|What's up in Space|| |
June 26, 2009
VOLCANIC PLUME: An enormous plume of sulfur dioxide (SO2) blasted into the stratosphere by Russia's Sarychev Peak volcano on June 12th is circumnavigating the globe at northern latitudes. Check out this movie made by the GOME-2 sensor onboard Europe's MetOp-A satellite. SO2 is drifting across the North Atlantic and appears poised to reach Europe over the next 48 hours. Sky watchers there should be alert for volcanic sunsets.
VOLCANIC SUNSET: On June 22nd, photographer Brian Whittaker was flying 35,000 feet above Nunavut, Canada, when he witnessed "the most spectacular sunset that I have ever seen," he says. "The giant volcanic cloud from Russia's Sarychev Peak [see below] was illuminated by the arctic sun--and this completely transformed the landscape.
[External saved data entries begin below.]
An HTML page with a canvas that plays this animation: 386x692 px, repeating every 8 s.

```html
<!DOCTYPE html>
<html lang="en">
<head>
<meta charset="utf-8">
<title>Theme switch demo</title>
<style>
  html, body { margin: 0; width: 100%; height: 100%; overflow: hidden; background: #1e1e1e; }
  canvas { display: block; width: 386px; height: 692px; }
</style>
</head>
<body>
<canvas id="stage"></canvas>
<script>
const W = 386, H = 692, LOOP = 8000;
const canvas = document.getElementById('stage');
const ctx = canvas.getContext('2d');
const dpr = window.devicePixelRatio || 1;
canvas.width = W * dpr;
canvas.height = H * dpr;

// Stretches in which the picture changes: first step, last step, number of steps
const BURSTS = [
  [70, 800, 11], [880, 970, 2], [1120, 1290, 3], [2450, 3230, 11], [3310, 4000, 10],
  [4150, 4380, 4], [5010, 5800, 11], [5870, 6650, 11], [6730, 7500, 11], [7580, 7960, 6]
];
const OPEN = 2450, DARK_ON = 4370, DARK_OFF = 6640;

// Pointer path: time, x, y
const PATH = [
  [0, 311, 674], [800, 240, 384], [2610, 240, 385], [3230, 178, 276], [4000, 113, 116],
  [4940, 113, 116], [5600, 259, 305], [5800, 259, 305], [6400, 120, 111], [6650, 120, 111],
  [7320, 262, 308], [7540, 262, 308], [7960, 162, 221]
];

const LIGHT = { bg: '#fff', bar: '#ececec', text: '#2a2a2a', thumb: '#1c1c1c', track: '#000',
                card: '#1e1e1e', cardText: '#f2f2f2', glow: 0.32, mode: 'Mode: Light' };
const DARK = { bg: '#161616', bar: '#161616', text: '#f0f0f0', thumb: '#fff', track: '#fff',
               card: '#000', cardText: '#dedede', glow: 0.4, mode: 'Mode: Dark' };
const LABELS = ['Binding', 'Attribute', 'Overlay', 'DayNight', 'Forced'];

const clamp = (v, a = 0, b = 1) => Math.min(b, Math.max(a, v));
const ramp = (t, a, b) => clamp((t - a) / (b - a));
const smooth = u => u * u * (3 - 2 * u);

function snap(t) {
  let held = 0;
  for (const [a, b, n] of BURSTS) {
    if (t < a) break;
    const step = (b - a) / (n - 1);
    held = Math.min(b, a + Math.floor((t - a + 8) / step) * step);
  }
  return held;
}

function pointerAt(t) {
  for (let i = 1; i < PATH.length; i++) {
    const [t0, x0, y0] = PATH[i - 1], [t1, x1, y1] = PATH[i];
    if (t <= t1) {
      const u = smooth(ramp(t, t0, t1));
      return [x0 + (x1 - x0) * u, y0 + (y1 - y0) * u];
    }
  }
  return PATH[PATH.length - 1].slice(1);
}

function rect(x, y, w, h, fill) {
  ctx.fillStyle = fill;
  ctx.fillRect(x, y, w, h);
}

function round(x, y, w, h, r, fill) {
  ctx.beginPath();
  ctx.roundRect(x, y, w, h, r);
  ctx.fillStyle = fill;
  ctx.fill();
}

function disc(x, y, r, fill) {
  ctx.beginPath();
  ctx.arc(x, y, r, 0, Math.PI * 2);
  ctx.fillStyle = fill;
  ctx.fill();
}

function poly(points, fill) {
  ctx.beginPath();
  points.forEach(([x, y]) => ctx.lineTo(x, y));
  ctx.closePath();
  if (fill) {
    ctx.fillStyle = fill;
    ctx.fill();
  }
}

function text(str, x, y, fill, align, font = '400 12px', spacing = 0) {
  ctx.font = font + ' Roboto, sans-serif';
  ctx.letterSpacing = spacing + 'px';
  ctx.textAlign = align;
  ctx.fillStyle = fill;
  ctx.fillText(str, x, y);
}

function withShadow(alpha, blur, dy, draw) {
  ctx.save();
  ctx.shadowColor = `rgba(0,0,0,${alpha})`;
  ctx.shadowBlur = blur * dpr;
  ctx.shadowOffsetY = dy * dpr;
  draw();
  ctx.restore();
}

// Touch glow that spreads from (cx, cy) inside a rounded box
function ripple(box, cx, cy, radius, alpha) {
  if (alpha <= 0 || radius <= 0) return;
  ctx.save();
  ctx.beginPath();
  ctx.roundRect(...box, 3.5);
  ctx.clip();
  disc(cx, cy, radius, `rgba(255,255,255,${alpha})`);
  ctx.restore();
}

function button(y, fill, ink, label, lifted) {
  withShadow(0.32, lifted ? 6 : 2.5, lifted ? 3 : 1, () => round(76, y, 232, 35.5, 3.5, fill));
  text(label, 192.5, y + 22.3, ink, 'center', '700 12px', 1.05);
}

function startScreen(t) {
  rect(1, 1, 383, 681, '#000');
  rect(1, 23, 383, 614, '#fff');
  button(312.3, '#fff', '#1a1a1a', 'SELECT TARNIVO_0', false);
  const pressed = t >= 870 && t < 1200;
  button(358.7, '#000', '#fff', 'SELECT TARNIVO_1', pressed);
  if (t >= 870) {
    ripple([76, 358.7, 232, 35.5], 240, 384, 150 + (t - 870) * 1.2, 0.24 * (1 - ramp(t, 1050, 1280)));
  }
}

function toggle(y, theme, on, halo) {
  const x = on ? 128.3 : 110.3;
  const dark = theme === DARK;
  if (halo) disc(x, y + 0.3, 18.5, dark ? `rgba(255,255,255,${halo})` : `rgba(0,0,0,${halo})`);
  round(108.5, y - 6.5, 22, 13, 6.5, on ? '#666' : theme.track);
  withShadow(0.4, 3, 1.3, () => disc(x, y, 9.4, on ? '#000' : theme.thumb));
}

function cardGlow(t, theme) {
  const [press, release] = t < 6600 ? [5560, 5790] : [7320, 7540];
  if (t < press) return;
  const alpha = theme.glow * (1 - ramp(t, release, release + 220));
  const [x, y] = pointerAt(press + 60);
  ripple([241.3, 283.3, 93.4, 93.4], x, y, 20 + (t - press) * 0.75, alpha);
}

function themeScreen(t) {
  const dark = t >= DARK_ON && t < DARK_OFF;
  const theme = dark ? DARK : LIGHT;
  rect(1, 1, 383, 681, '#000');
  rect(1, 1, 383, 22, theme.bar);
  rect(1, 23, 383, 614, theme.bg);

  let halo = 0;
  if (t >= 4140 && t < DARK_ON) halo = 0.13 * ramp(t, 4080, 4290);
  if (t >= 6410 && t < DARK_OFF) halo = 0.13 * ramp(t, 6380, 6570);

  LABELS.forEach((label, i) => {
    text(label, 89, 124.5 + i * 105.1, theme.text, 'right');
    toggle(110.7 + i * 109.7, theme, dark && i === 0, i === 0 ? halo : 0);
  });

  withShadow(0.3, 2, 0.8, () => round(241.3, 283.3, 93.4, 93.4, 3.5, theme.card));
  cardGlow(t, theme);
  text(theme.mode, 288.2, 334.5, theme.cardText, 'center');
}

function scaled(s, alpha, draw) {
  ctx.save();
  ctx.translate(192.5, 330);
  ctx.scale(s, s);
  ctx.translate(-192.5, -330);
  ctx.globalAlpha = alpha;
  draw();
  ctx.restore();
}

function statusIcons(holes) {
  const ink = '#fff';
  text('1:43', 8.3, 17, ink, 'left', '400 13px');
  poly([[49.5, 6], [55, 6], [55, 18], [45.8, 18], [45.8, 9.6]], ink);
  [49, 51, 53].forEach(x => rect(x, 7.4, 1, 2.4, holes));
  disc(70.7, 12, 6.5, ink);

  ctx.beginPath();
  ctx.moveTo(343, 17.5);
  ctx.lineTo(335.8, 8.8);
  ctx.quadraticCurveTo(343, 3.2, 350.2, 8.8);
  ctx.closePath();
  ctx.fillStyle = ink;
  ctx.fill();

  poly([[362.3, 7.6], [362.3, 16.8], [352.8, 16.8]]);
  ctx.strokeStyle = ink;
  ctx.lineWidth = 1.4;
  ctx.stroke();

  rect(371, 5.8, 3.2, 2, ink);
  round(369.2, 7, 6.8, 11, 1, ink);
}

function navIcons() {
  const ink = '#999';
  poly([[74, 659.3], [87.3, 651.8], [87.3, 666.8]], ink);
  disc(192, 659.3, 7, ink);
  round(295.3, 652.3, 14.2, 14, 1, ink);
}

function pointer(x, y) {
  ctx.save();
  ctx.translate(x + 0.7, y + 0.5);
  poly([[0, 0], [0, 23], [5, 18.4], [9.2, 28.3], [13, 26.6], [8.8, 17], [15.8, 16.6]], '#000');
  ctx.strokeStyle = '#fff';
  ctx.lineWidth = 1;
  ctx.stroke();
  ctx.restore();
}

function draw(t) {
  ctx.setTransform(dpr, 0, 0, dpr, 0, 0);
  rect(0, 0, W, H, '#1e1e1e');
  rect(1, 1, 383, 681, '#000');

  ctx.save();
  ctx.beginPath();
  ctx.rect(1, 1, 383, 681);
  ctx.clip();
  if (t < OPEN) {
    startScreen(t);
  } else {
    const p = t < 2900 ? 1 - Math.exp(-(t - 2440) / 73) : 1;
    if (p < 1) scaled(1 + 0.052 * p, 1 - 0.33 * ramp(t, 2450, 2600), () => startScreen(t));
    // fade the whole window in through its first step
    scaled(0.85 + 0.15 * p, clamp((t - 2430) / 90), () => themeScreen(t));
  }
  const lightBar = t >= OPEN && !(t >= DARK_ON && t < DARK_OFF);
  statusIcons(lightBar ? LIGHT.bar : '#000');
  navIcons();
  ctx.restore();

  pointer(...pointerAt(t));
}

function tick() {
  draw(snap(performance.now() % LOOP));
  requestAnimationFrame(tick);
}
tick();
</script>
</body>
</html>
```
For a moment, I thought I was on Mars."
This was the view from the window seat:
"All the curtains were drawn so that people could sleep which is very normal," notes Whittaker. "It is possible that very few people have seen this despite all the potential observers!"
Whittaker's airplane traveled all the way from British Columbia to Europe, so he got a good long look at the cloud. "It stretched for more than 4,000 kilometers. Will it reach Europe?" he wonders. Stay tuned for updates.